■ Your task: Leave out the pictures and restate every entry word for word.

■ Material provided:
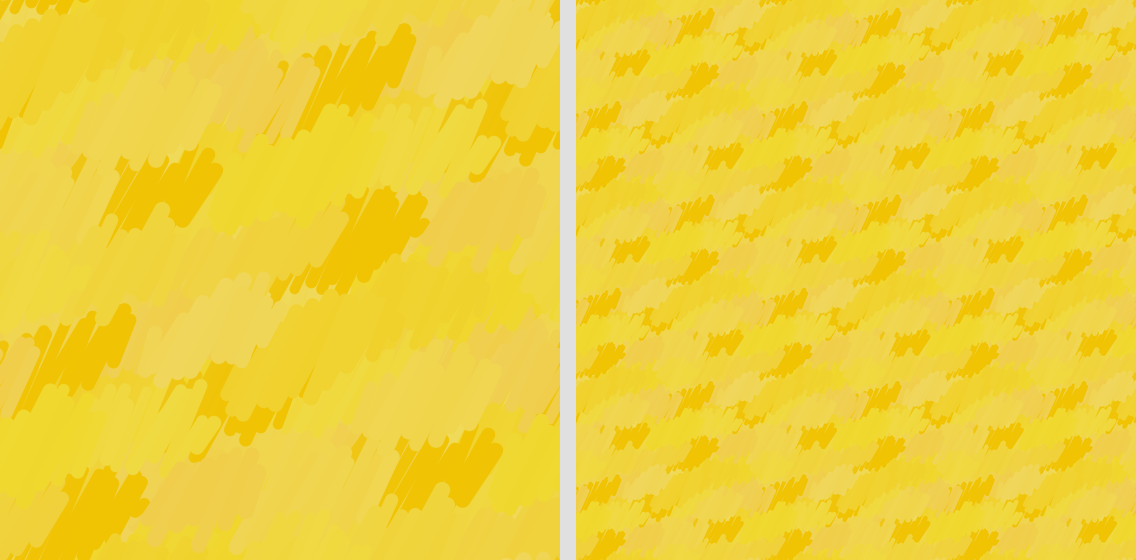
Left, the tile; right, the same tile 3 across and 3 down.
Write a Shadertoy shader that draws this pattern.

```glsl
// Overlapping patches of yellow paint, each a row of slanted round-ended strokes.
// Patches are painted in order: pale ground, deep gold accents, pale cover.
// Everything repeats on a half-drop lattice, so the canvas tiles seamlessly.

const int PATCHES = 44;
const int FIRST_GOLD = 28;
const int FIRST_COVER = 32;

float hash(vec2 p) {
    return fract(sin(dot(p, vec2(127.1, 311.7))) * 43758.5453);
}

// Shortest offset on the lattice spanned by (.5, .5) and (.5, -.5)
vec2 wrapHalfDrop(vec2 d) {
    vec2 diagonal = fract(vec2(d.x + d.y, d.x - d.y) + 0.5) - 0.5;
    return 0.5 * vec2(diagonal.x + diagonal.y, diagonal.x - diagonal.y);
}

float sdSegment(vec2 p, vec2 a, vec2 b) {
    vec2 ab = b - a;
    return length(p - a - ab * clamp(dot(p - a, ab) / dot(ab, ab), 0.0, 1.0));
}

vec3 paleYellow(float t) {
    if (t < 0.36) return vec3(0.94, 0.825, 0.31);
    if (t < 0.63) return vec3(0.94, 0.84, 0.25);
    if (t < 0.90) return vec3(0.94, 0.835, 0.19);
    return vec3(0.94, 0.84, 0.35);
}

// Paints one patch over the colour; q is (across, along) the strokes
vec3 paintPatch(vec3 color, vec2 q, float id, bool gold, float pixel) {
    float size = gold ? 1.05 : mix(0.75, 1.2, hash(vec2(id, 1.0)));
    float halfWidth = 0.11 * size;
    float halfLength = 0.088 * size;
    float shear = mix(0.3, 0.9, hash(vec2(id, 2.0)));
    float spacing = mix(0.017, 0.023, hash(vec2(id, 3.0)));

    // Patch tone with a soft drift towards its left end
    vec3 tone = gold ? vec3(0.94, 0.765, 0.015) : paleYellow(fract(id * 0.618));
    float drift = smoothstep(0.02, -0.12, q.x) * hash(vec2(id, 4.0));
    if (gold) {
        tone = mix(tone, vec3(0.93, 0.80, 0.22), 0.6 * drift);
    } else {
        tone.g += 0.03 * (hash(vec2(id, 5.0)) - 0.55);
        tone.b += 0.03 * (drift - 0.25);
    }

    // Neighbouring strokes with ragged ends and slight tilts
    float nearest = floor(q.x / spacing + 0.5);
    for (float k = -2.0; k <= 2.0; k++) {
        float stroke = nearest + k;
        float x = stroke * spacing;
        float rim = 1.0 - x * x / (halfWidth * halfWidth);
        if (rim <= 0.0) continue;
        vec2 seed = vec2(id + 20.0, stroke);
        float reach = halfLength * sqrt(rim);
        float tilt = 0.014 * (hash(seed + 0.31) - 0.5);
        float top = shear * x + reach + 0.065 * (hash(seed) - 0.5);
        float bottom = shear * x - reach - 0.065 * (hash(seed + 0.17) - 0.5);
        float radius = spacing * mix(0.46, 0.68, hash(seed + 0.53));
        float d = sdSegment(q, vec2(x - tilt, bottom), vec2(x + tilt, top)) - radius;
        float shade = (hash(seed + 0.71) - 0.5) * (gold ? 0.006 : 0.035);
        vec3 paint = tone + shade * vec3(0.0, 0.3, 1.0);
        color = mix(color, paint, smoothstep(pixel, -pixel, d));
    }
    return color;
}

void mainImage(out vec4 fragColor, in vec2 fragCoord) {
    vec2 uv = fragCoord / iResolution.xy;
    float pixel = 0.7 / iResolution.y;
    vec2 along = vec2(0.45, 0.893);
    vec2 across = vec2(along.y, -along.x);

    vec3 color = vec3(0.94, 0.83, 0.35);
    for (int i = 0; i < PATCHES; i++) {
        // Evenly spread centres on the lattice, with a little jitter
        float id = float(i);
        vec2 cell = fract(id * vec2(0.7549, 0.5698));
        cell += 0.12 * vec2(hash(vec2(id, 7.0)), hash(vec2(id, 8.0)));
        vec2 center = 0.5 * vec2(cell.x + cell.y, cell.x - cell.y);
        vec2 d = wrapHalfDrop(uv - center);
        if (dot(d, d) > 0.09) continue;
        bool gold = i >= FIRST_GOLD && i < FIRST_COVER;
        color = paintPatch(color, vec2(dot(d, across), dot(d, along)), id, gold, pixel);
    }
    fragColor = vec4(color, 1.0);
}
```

■ The answer:
Left, the tile; right, the same tile 3 across and 3 down.
Write a Shadertoy shader that draws this pattern.

```glsl
// Overlapping patches of yellow paint, each a row of slanted round-ended strokes.
// Patches are painted in order: pale ground, deep gold accents, pale cover.
// Everything repeats on a half-drop lattice, so the canvas tiles seamlessly.

const int PATCHES = 44;
const int FIRST_GOLD = 28;
const int FIRST_COVER = 32;

float hash(vec2 p) {
    return fract(sin(dot(p, vec2(127.1, 311.7))) * 43758.5453);
}

// Shortest offset on the lattice spanned by (.5, .5) and (.5, -.5)
vec2 wrapHalfDrop(vec2 d) {
    vec2 diagonal = fract(vec2(d.x + d.y, d.x - d.y) + 0.5) - 0.5;
    return 0.5 * vec2(diagonal.x + diagonal.y, diagonal.x - diagonal.y);
}

float sdSegment(vec2 p, vec2 a, vec2 b) {
    vec2 ab = b - a;
    return length(p - a - ab * clamp(dot(p - a, ab) / dot(ab, ab), 0.0, 1.0));
}

vec3 paleYellow(float t) {
    if (t < 0.36) return vec3(0.94, 0.825, 0.31);
    if (t < 0.63) return vec3(0.94, 0.84, 0.25);
    if (t < 0.90) return vec3(0.94, 0.835, 0.19);
    return vec3(0.94, 0.84, 0.35);
}

// Paints one patch over the colour; q is (across, along) the strokes
vec3 paintPatch(vec3 color, vec2 q, float id, bool gold, float pixel) {
    float size = gold ? 1.05 : mix(0.75, 1.2, hash(vec2(id, 1.0)));
    float halfWidth = 0.11 * size;
    float halfLength = 0.088 * size;
    float shear = mix(0.3, 0.9, hash(vec2(id, 2.0)));
    float spacing = mix(0.017, 0.023, hash(vec2(id, 3.0)));

    // Patch tone with a soft drift towards its left end
    vec3 tone = gold ? vec3(0.94, 0.765, 0.015) : paleYellow(fract(id * 0.618));
    float drift = smoothstep(0.02, -0.12, q.x) * hash(vec2(id, 4.0));
    if (gold) {
        tone = mix(tone, vec3(0.93, 0.80, 0.22), 0.6 * drift);
    } else {
        tone.g += 0.03 * (hash(vec2(id, 5.0)) - 0.55);
        tone.b += 0.03 * (drift - 0.25);
    }

    // Neighbouring strokes with ragged ends and slight tilts
    float nearest = floor(q.x / spacing + 0.5);
    for (float k = -2.0; k <= 2.0; k++) {
        float stroke = nearest + k;
        float x = stroke * spacing;
        float rim = 1.0 - x * x / (halfWidth * halfWidth);
        if (rim <= 0.0) continue;
        vec2 seed = vec2(id + 20.0, stroke);
        float reach = halfLength * sqrt(rim);
        float tilt = 0.014 * (hash(seed + 0.31) - 0.5);
        float top = shear * x + reach + 0.065 * (hash(seed) - 0.5);
        float bottom = shear * x - reach - 0.065 * (hash(seed + 0.17) - 0.5);
        float radius = spacing * mix(0.46, 0.68, hash(seed + 0.53));
        float d = sdSegment(q, vec2(x - tilt, bottom), vec2(x + tilt, top)) - radius;
        float shade = (hash(seed + 0.71) - 0.5) * (gold ? 0.006 : 0.035);
        vec3 paint = tone + shade * vec3(0.0, 0.3, 1.0);
        color = mix(color, paint, smoothstep(pixel, -pixel, d));
    }
    return color;
}

void mainImage(out vec4 fragColor, in vec2 fragCoord) {
    vec2 uv = fragCoord / iResolution.xy;
    float pixel = 0.7 / iResolution.y;
    vec2 along = vec2(0.45, 0.893);
    vec2 across = vec2(along.y, -along.x);

    vec3 color = vec3(0.94, 0.83, 0.35);
    for (int i = 0; i < PATCHES; i++) {
        // Evenly spread centres on the lattice, with a little jitter
        float id = float(i);
        vec2 cell = fract(id * vec2(0.7549, 0.5698));
        cell += 0.12 * vec2(hash(vec2(id, 7.0)), hash(vec2(id, 8.0)));
        vec2 center = 0.5 * vec2(cell.x + cell.y, cell.x - cell.y);
        vec2 d = wrapHalfDrop(uv - center);
        if (dot(d, d) > 0.09) continue;
        bool gold = i >= FIRST_GOLD && i < FIRST_COVER;
        color = paintPatch(color, vec2(dot(d, across), dot(d, along)), id, gold, pixel);
    }
    fragColor = vec4(color, 1.0);
}
```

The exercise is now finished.